I’m not sure whether this was the book in which I first saw this ad for an upcoming FLASH Dollar Comics, but it was a thing that I wanted desperately. The one-of Dollar Comics didn’t get great distribution in my area, and so I badgered the people in my life about locating a copy of this book for me. And on a trip out to our home for some party or celebration, my Uncle Jerry and Aunt Clementine struck paydirt and secured a copy of this must-have issue (which we’ll cover at the appropriate future point.) As was her way, but Aunt wrote my name on the cover so that people would know that it was mine–an act that horrified me as a child but which I find touching and special as an adult, years after the both of them have passed away.
In the meantime, Batman gets back to the case that he was on before Baines distracted him with his secret identity hunting nonsense. And using Baines’ own radioactive light-lens, he’s able to irradiate a few of the Carib Assassins that he’s been after, then follow them back to their headquarters in the Batcopter with them none the wiser. The Assassins have failed to kill the Batman in the manner they had announced, and so now some of their number have to pay penance–and the female cult leader decides to dress the failure up in a batman costume, so that he’s a stand-in for their missed target.

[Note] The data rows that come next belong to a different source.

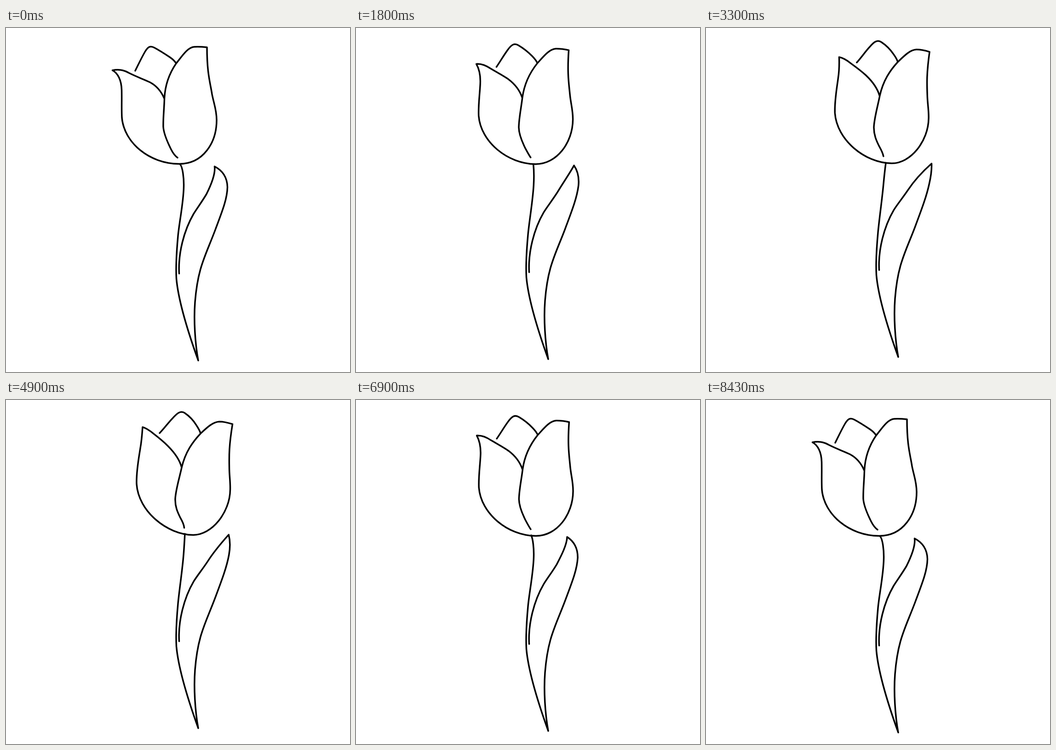
An HTML page for the animation above (8510 ms loop, 748 by 748 pixels).

```html
<!DOCTYPE html>
<html lang="en">
<head>
<meta charset="utf-8">
<title>Swaying tulip</title>
<style>
  html, body { margin: 0; width: 100%; height: 100%; overflow: hidden; background: #fff; }
  svg { display: block; width: 100%; height: 100%; }
  path { fill: none; stroke: #000; stroke-width: 3.5; stroke-linecap: round; stroke-linejoin: round; }
</style>
</head>
<body>
<svg viewBox="0 0 748 748">
  <path id="stem"/>
  <path id="bloom"/>
</svg>
<script>
const LOOP = 8510;
const LAST_STEP = 169;
const RISE = 9.5; // how far the whole drawing lifts, in px

// Each part is blended between a resting pose and a swayed pose.
const bloom = {
  el: document.getElementById('bloom'),
  rest: `M344 153 C338 139 328 126 313 118 C298 111 286 107 268 98 C256 91 244 89 231.5 92
    C243 98 251 113 251.5 135 C252 160 251 175 252 195 C257 250 312 295 376 295.5
    C428 296 458 250 458 200 C458 178 452 165 448 144 C444 118 437 100 437 42
    C428 41 418 40.5 409 41 C395 42 383 61 370 77 C357 96 346 120 344.5 153
    C344 175 341.5 195 342 215 C343 230 352 250 359 264 C363 272 366 277 373 282
    M281 93 C288 79 294 66 302 52 C309 40 314 38 323 43 C336 50 348 58 357 64 C362 67.5 367 72 370 77`,
  sway: `M382 156.3 C378 140.3 366 123.3 352 109.3 C341 98.3 332 91.3 321 82.8 C312 75.3 304 70.3 297 68.3
    C296 83.3 295 98.3 292 114.3 C289 134.3 283 164.3 284 192.3 C288 251.3 350 302.3 407 302.8
    C447 303.3 487 254.3 487.5 204.3 C488 186.3 485.5 174.3 485.5 154.3 C485 129.3 485 107.3 492.5 61.8
    C483 58.8 474 56.3 464 56.3 C450 56.8 437 69.3 423 82.3 C406 100.3 390 122.3 382 156.3
    C377 179.3 369 204.3 368 224.3 C367.5 241.3 373 253.3 379 265.3 C383 272.3 387 280.3 387.5 287.3
    M334 81.3 C344 71.3 353 58.3 363 48.3 C372 38.3 380 31.3 389 37.8 C400 45.3 408 54.3 414 64.3 C418 70.3 422 76.3 423 82.3`,
  keys: [[0, 0], [17, .1], [36, .46], [53, .75], [66, .885], [78, .965], [89, 1.005], [98, 1],
    [107, .955], [114, .905], [125, .75], [138, .475], [143, .36], [161, .04], [169, 0]]
};

const stem = {
  el: document.getElementById('stem'),
  rest: `M379 297 C384 303 387 325 386.5 345 C386 380 377 420 374 452 C371 485 369 520 370.5 545
    C374 585 390 645 418 723 C411 685 408 635 411 596 C417 520 434 495 455 439
    C470 399 481 372 481.5 346 C481 325 471 310 453.5 301 C456 318 446 341 436 361
    C426 378 416 391 408 404 C387 440 374 490 376.5 534`,
  sway: `M391 301 C389 316 387.5 330 386 346 C383 380 377 420 374 452 C371 485 369 520 370.5 545
    C374 585 390 645 418 723 C411 685 408 635 411 596 C417 520 434 495 455 439
    C470 399 480 372 485.5 346 C489 331 491 316 490.5 302.5 C473 318 455 336 438.5 361
    C427 378 416 391 408 404 C387 440 374 490 376.5 534`,
  keys: [[0, 0], [18, .16], [36, .555], [52, .87], [66, 1], [75, 1.03], [84, 1],
    [98, .83], [114, .53], [138, .15], [155, .03], [169, 0]]
};

const riseKeys = [[0, 0], [17, .09], [36, .31], [53, .63], [66, .81], [77, .94], [89, 1], [98, .985],
  [107, .94], [114, .87], [125, .65], [138, .36], [143, .28], [161, .06], [169, 0]];

// Smooth curve through the keys, at rest on both ends.
function ease(keys, x) {
  const slope = i => {
    const a = keys[i - 1], b = keys[i + 1];
    return a && b ? (b[1] - a[1]) / (b[0] - a[0]) : 0;
  };
  let i = 0;
  while (i < keys.length - 2 && x > keys[i + 1][0]) i++;
  const [x0, y0] = keys[i], [x1, y1] = keys[i + 1];
  const w = x1 - x0, u = (x - x0) / w, v = 1 - u;
  return y0 * (1 + 2 * u) * v * v + y1 * (3 - 2 * u) * u * u
    + w * u * v * (slope(i) * v - slope(i + 1) * u);
}

const numbers = d => d.match(/[\d.]+/g).map(Number);
for (const part of [bloom, stem]) {
  part.from = numbers(part.rest);
  part.to = numbers(part.sway);
}

function pose(part, step, lift) {
  const k = ease(part.keys, step);
  let i = 0;
  const d = part.rest.replace(/[\d.]+/g, () => {
    const n = part.from[i] + (part.to[i] - part.from[i]) * k;
    return (i++ % 2 ? n - lift : n).toFixed(2);
  });
  part.el.setAttribute('d', d);
}

// Steps alternate between 30 ms and 70 ms.
function stepAt(t) {
  return Math.min(LAST_STEP, 2 * Math.floor(t / 100) + (t % 100 >= 30 ? 1 : 0));
}

function draw(now) {
  const step = stepAt(now % LOOP);
  const lift = RISE * ease(riseKeys, step);
  pose(bloom, step, lift);
  pose(stem, step, lift);
}

const start = performance.now();
function tick() {
  draw(performance.now() - start);
  requestAnimationFrame(tick);
}
tick();
</script>
</body>
</html>
```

This feels like a plot point to justify the cover, but whatever. Batman knows that he’s got to save Aldrich, their captive and the other potential sacrifice. He’s not too concerned about the fate of the assassin, but hey, can you blame him?
In a quasi-voodoo ceremony, the High Priestess of the assassin cult calls for the death of Batman, and her honor guard strikes down the assassin dressed in Batman’s gear positioned on one of the altars. Batman himself takes this moment to make his appearance–he’s attempting to break the mystique of mysticism through which the High Priestess controls and commands her horde of killers. There’s a brouhaha of a fight, and Batman is able to get away safely with Aldrich, leaving the assassin cult in ruins.

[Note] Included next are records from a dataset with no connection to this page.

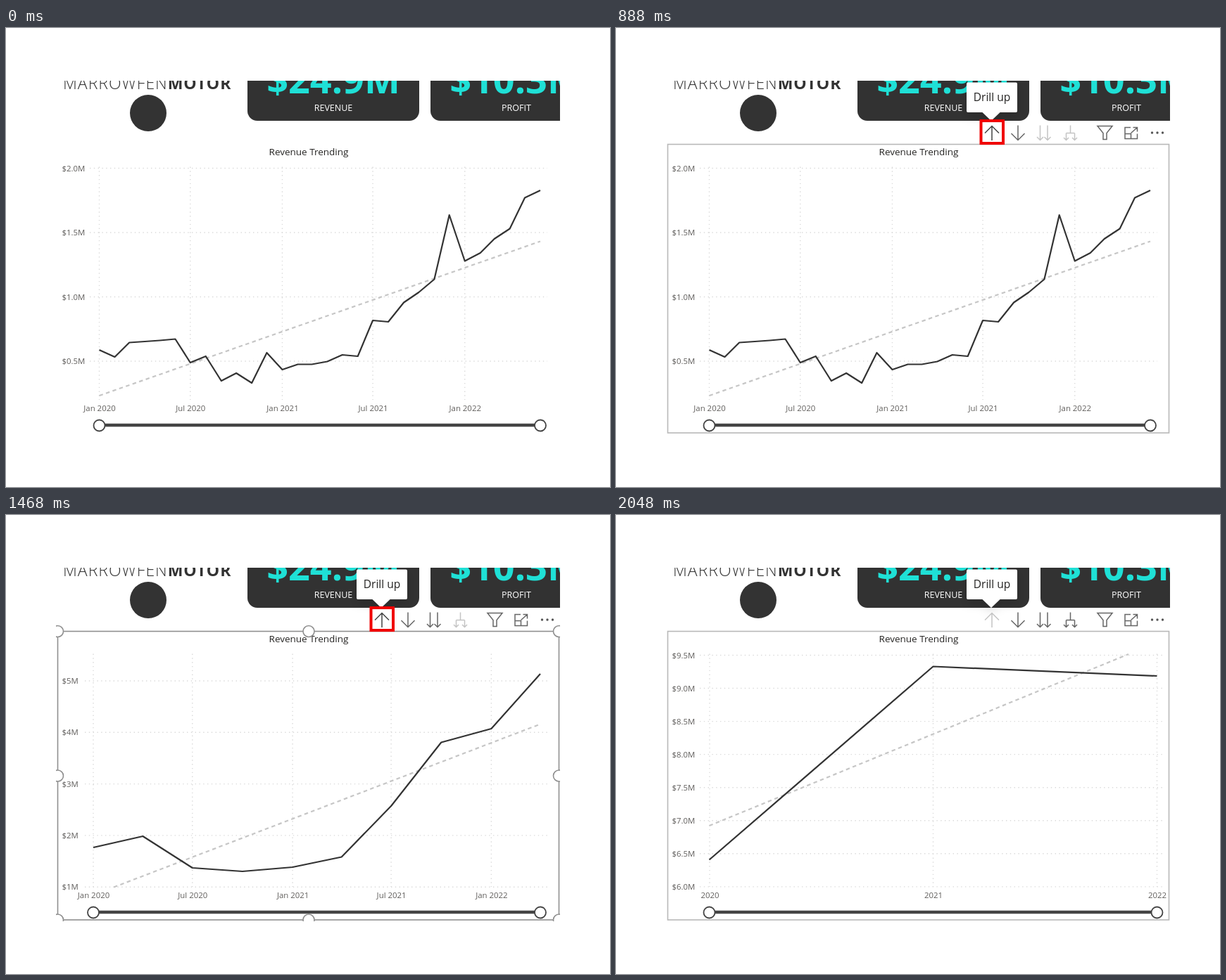
An HTML page for the animation above (2280 ms loop, 858 by 653 pixels).

```html
<!DOCTYPE html>
<html lang="en">
<head>
<meta charset="utf-8">
<title>Drill up a line chart</title>
<style>
html, body { margin: 0; width: 100%; height: 100%; overflow: hidden; background: #fff; }
svg { display: block; width: 858px; height: 653px; font-family: "Open Sans", "Noto Sans", sans-serif; }
.mid { text-anchor: middle; }
.axis { font-size: 11.4px; fill: #605e5c; }
.grid { stroke: #dadada; stroke-width: 1.4; stroke-dasharray: 1.4 4.4; }
.trend { stroke: #c6c6c6; stroke-width: 2.2; stroke-dasharray: 5.5 4.5; }
.data { fill: none; stroke: #333; stroke-width: 2.2; stroke-linejoin: round; }
.icon { fill: none; stroke-width: 1.5; }
</style>
</head>
<body>
<svg viewBox="0 0 858 653">
  <defs>
    <clipPath id="view"><rect x="71" y="75" width="716" height="503"/></clipPath>
    <filter id="soft" x="-60%" y="-60%" width="220%" height="240%">
      <feDropShadow dx="0" dy="6" stdDeviation="7" flood-opacity=".14"/>
    </filter>
  </defs>
  <g clip-path="url(#view)">
    <g id="header"></g>
    <g id="chart"></g>
    <g id="tools"></g>
  </g>
</svg>
<script>
const $ = id => document.getElementById(id);
const line = (cls, x1, y1, x2, y2) =>
  `<line class="${cls}" x1="${x1}" y1="${y1}" x2="${x2}" y2="${y2}"/>`;
const text = (s, x, y, attrs) => `<text x="${x}" y="${y}" ${attrs}>${s}</text>`;
const ring = (x, y, stroke, width) =>
  `<circle cx="${x}" cy="${y}" r="8" fill="#fff" stroke="${stroke}" stroke-width="${width}"/>`;

const DAY = 864e5;
const day = month => (Date.UTC(2020, month, 1) - Date.UTC(2020, 0, 1)) / DAY;
const halfYears = ["Jan 2020", "Jul 2020", "Jan 2021", "Jul 2021", "Jan 2022"];

// Horizontal position of a month, between the first and last point
const scale = (x0, x1, last) => month => x0 + (x1 - x0) * day(month) / day(last);

function series(x0, x1, gap, ys) {
  const at = scale(x0, x1, gap * (ys.length - 1));
  return {
    x0, x1,
    points: ys.map((y, i) => [at(i * gap), y]),
    ticks: halfYears.map((label, i) => [label, at(i * 6)])
  };
}

const levels = (n, y, step, value, drop, digits) =>
  Array.from({ length: n }, (_, i) => [`$${(value - i * drop).toFixed(digits)}M`, y + i * step]);

const monthly = {
  ...series(132.5, 759, 1, [
    458, 468, 447.5, 446, 444.5, 442.5, 476, 467, 502, 491,
    505, 462, 486, 478.5, 478.5, 474.5, 465, 467, 416, 418,
    390.5, 376, 357.5, 266, 331.5, 320, 300, 285.5, 241.5, 231]),
  rows: levels(4, 199.5, 91.5, 2, .5, 1),
  left: 119, right: 769,
  trend: [132.5, 523, 759, 303.5]
};
const quarterly = {
  ...series(124, 759, 3, [473, 457, 502, 507, 501, 486.5, 414, 323.5, 304, 226]),
  rows: levels(5, 236, 73.3, 5, 1, 0),
  left: 112, right: 769,
  trend: [153, 529.5, 759, 297.5]
};
const yearly = {
  x0: 132.5, x1: 768.5,
  points: [[132.5, 490.5], [450.5, 215.5], [768.5, 229]],
  ticks: [["2020", 133], ["2021", 450.5], ["2022", 768.5]],
  rows: levels(8, 199.5, 47.05, 9.5, .5, 1),
  left: 119, right: 780,
  trend: [132.5, 442, 728, 198]
};

const states = [
  { until: 540, chart: monthly },
  { until: 1120, chart: monthly, tools: true, up: true },
  { until: 1700, chart: quarterly, tools: true, up: true, pairs: true, handles: true },
  { until: 2280, chart: yearly, tools: true, pairs: true, fork: true }
];

function card(x, value, label) {
  const mid = x + 122;
  return `<rect x="${x}" y="40" width="244" height="92" rx="14" fill="#323232"/>` +
    text(value, mid, 92.5, 'class="mid" font-size="54" font-weight="700" fill="#1fe0d6"') +
    text(label, mid, 118, 'class="mid" font-size="12.5" fill="#fff"');
}

function header() {
  const mark = 'font-size="23" letter-spacing="1" fill="#333"';
  return '<circle cx="202" cy="121" r="26" fill="#333"/>' +
    text('MARROWFEN<tspan font-weight="700">MOTOR</tspan>', 81, 87, mark + ' font-weight="300"') +
    card(343, "$24.9M", "REVENUE") + card(603, "$10.3M", "PROFIT");
}

function plot(c) {
  const rows = c.rows.map(([label, y]) =>
    line("grid", c.left, y, c.right, y) + text(label, 79.5, y + 4, 'class="axis"'));
  const cols = c.ticks.map(([label, x]) =>
    line("grid", x, 197.5, x, 529) + text(label, x + .5, 544.5, 'class="axis mid"'));
  return rows.join("") + cols.join("") +
    line("trend", ...c.trend) +
    `<polyline class="data" points="${c.points.join(" ")}"/>` +
    `<line x1="${c.x0}" y1="565" x2="${c.x1}" y2="565" stroke="#444" stroke-width="4.5"/>` +
    ring(c.x0, 565.5, "#444", 1.8) + ring(c.x1, 565.5, "#444", 1.8) +
    text("Revenue Trending", 430, 181, 'class="mid" font-size="13.5" fill="#252423"');
}

function frame(s) {
  const tone = s.handles ? "#8f8f8f" : "#b8b8b8";
  let out = `<rect x="73.5" y="165.5" width="712" height="410.5" fill="none" stroke="${tone}" stroke-width="1.6"/>`;
  if (s.handles) {
    for (const x of [73.5, 430, 785.5])
      for (const y of [165.5, 371, 576])
        if (x !== 430 || y !== 371) out += ring(x, y, tone, 1.6);
  }
  return out;
}

const icon = (d, tone = "#666") => `<path class="icon" d="${d}" stroke="${tone}"/>`;
const toggle = (d, on, tone) => icon(d, on ? tone : "#c4c4c4");
const arrowDown = (x, top, end, w) =>
  `M${x} ${top}V${end}M${x - w} ${end - w}L${x} ${end}L${x + w} ${end - w}`;

function tools(s) {
  const dots = [761.5, 769, 776.5].map(x => `<circle cx="${x}" cy="149" r="1.7" fill="#555"/>`);
  const box = s.up
    ? '<rect x="518.5" y="132" width="31.5" height="32" fill="#fff" stroke="#f00000" stroke-width="4"/>' : "";
  return '<g filter="url(#soft)"><path d="M500 77.5H568Q570 77.5 570 79.5V118Q570 120 568 120H545.5L533 132L520.5 120H500Q498 120 498 118V79.5Q498 77.5 500 77.5Z" fill="#fff"/></g>' +
    text("Drill up", 534, 104, 'class="mid" font-size="15.5" fill="#252423"') +
    box +
    toggle("M534 160V139.5M524 149.5L534 139.5L544 149.5", s.up, "#444") +
    icon(arrowDown(571, 138.5, 159.5, 9.5)) +
    toggle(arrowDown(602.5, 138.5, 159.5, 4.5) + arrowDown(613, 138.5, 159.5, 4.5), s.pairs) +
    toggle("M645.5 138.5V149.5M639.5 149.5H651.5" +
      arrowDown(639.5, 149.5, 159.5, 3.5) + arrowDown(651.5, 149.5, 159.5, 3.5), s.fork) +
    icon("M684 139.5H705L697 149.5V158.5H692V149.5Z") +
    icon("M731 141.5H723V157.5H740.5V150.5M723 150.5H731.5V157.5M731.5 149.5L740.5 141.5M734.5 141.5H740.5V147.5") +
    dots.join("");
}

let shown = -1;
function draw(now) {
  const t = now % 2280;
  const k = states.findIndex(s => t < s.until);
  if (k !== shown) {
    const s = states[shown = k];
    $("chart").innerHTML = plot(s.chart) + (s.tools ? frame(s) : "");
    $("tools").innerHTML = s.tools ? tools(s) : "";
  }
}

$("header").innerHTML = header();
const start = performance.now();
function tick() {
  draw(performance.now() - start);
  requestAnimationFrame(tick);
}
tick();
</script>
</body>
</html>
```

Everything is wrapped up in a perfunctory and explanatory final page, where Batman clarifies for Commissioner Gordon what he did and why he did it, and the case is closed. Gordon responds by giving Batman a radiogram from Baines Baxter, who has gotten out of Gotham to avoid being targeted himself by killers and crooks. And that’s the end. I can’t say that it was very good, or even entirely made sense. There’s certainly no point in this story where Batman is on the back foot, in trouble in any way. A bunch of stuff just sort of happens, there are some fights and stuff, and then Batman and Gordon share a laugh at the end. Television cop show with tights. This was the state of BATMAN for literally years.

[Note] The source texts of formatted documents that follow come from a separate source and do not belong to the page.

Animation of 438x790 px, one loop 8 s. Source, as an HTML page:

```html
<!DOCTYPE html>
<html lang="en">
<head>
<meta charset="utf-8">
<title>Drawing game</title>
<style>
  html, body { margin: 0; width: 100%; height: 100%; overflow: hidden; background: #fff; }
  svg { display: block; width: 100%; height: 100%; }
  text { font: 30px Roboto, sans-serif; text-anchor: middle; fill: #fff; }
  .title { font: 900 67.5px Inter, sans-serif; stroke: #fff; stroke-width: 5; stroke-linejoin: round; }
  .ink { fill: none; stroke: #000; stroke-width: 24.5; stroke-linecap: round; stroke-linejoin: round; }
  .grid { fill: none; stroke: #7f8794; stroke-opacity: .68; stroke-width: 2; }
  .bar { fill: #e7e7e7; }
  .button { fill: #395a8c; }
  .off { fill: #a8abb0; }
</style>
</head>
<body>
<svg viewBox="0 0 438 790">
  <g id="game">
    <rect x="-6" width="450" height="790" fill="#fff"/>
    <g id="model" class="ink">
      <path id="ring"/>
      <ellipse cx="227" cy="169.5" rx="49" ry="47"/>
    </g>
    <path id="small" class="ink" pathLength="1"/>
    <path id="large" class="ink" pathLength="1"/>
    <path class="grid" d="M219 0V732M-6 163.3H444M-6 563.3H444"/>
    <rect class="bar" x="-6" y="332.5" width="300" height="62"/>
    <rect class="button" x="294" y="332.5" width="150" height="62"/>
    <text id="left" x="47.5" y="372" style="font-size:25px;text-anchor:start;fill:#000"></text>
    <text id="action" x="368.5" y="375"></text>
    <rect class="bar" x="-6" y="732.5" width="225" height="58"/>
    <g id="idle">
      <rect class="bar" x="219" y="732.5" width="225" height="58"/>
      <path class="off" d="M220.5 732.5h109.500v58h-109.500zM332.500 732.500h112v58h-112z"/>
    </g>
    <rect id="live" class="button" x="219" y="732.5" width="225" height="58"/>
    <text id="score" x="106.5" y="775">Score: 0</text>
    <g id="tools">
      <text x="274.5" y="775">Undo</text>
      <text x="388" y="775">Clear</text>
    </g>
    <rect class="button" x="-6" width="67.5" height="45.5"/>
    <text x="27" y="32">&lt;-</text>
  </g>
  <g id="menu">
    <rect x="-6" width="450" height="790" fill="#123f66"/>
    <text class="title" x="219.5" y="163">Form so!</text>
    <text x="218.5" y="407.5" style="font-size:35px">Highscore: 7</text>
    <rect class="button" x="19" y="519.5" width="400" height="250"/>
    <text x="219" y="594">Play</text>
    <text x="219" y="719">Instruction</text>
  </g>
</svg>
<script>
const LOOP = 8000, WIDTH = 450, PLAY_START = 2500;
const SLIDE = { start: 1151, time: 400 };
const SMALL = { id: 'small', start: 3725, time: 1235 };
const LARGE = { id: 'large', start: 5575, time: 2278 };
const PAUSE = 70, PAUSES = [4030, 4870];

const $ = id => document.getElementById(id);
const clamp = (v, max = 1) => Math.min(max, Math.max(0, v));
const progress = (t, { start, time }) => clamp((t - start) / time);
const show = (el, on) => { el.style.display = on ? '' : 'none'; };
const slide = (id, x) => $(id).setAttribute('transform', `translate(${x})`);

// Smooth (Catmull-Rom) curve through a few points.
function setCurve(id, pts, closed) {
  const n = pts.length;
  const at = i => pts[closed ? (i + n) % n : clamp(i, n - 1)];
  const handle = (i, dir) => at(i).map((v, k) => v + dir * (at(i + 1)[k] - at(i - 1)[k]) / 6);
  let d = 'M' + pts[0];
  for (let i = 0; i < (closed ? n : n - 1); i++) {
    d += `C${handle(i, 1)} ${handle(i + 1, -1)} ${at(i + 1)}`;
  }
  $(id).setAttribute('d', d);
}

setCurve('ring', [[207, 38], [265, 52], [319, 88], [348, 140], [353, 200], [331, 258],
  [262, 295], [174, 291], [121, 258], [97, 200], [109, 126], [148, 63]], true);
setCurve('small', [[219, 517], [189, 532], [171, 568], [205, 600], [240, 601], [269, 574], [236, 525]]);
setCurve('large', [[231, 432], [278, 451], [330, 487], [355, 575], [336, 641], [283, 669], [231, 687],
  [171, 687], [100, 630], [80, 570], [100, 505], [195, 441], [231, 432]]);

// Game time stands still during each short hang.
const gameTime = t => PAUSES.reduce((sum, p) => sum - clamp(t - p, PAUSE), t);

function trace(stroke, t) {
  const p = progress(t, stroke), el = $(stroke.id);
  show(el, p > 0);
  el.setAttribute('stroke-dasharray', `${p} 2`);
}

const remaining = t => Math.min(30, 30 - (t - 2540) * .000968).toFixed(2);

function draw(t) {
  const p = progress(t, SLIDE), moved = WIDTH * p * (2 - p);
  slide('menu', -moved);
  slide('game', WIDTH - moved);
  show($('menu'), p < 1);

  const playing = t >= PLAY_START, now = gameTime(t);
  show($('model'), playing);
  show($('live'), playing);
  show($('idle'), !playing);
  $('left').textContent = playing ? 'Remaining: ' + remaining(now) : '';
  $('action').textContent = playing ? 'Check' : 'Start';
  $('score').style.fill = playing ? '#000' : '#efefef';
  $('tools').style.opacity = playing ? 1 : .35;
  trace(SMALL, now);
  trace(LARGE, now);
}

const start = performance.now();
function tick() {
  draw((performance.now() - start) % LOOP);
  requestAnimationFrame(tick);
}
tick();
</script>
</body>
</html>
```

The letters page this time out includes our old friend the Statement of Ownership, revealing just how successful BATMAN was at this point in time. According to the numbers, the book was selling 158,552 copies on a print run of 417,917, for an efficiency of just under 38%. That’s in line with most of teh other books we’ve seen during this period.